Assignment.
Wherever a line in the material contains the word "center", copy that line.

Exercise data.

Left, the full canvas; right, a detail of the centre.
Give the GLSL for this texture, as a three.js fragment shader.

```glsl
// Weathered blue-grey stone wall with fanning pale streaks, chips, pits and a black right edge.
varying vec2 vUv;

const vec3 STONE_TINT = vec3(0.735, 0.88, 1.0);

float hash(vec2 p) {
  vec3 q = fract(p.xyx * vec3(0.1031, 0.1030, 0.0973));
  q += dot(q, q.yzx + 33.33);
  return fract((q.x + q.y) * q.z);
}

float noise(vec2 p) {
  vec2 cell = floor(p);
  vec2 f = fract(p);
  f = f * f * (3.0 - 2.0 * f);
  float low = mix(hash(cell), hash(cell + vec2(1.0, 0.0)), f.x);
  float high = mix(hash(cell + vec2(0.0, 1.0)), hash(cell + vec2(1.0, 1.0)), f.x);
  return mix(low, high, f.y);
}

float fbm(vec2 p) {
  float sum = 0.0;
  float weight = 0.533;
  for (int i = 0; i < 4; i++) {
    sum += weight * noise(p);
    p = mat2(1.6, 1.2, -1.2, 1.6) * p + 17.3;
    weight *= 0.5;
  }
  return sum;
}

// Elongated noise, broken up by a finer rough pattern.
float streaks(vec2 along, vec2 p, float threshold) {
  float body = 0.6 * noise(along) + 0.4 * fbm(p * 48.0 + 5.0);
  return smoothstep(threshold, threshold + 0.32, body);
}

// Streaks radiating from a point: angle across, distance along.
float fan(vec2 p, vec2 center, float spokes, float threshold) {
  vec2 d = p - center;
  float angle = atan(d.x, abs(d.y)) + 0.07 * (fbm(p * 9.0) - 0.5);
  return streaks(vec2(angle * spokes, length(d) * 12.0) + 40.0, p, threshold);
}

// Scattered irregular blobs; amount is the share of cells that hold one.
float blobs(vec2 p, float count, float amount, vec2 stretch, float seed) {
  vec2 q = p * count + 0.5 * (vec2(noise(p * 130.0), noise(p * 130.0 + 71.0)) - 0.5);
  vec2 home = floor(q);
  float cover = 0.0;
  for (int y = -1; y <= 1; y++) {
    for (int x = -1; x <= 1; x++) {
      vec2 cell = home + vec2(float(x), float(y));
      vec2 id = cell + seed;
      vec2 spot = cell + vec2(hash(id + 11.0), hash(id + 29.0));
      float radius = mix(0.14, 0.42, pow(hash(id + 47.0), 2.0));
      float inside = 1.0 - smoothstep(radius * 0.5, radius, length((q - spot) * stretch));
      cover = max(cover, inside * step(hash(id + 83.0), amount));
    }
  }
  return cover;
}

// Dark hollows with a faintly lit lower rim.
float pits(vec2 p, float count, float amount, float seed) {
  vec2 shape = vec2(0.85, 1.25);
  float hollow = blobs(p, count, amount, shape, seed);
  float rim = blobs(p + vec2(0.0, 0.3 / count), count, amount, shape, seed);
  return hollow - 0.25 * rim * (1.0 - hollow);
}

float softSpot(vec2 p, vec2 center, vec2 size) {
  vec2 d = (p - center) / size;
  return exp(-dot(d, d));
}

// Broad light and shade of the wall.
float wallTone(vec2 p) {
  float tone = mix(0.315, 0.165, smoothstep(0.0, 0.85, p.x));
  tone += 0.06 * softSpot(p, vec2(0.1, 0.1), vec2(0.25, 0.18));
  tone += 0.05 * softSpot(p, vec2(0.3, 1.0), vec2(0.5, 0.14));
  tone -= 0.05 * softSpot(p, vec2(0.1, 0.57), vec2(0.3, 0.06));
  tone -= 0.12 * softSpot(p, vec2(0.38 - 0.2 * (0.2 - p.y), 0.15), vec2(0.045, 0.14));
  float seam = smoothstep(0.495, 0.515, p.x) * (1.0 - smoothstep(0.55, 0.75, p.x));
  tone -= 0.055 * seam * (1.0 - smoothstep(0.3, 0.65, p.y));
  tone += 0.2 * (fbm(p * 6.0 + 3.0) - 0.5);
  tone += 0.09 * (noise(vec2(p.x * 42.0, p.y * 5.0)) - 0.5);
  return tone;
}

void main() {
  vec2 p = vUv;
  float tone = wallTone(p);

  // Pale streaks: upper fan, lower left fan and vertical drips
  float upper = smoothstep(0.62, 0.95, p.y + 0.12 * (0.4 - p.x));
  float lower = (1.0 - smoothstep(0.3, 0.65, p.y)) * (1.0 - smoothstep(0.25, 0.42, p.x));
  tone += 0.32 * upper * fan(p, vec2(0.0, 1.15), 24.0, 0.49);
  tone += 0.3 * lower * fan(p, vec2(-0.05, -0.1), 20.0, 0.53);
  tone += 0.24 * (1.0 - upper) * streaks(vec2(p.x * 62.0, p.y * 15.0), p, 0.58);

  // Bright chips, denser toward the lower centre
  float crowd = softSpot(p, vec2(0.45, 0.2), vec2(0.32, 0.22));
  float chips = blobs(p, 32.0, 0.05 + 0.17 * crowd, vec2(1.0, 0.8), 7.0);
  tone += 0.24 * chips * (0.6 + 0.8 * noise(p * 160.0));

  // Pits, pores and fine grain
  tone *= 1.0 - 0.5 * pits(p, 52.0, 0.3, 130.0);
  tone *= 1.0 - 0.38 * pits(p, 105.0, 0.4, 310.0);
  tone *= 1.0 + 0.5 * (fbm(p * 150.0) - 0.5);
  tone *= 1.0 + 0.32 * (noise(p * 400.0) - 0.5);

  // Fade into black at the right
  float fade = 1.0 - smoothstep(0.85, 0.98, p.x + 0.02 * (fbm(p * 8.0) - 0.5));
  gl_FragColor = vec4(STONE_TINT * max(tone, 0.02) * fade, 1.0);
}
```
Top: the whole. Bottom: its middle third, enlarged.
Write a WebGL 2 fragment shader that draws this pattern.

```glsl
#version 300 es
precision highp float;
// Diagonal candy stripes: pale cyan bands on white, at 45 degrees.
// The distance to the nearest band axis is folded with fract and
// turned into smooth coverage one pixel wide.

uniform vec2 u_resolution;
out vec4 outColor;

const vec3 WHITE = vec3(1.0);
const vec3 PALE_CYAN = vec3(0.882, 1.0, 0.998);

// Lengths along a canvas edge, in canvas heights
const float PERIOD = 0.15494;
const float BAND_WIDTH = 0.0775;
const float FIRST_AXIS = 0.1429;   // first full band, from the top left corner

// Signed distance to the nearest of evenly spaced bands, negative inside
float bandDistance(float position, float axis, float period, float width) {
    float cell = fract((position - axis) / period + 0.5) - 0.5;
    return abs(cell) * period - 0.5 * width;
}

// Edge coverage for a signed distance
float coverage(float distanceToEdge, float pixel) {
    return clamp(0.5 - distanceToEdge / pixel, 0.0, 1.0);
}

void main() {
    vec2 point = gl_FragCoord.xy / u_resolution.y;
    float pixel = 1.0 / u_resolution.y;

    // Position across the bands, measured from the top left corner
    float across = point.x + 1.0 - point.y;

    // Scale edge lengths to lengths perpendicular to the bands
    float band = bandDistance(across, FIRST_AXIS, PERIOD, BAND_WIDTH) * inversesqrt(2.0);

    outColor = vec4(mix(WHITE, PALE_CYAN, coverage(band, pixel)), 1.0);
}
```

Answer below.
float fan(vec2 p, vec2 center, float spokes, float threshold) {
  vec2 d = p - center;
float softSpot(vec2 p, vec2 center, vec2 size) {
  vec2 d = (p - center) / size;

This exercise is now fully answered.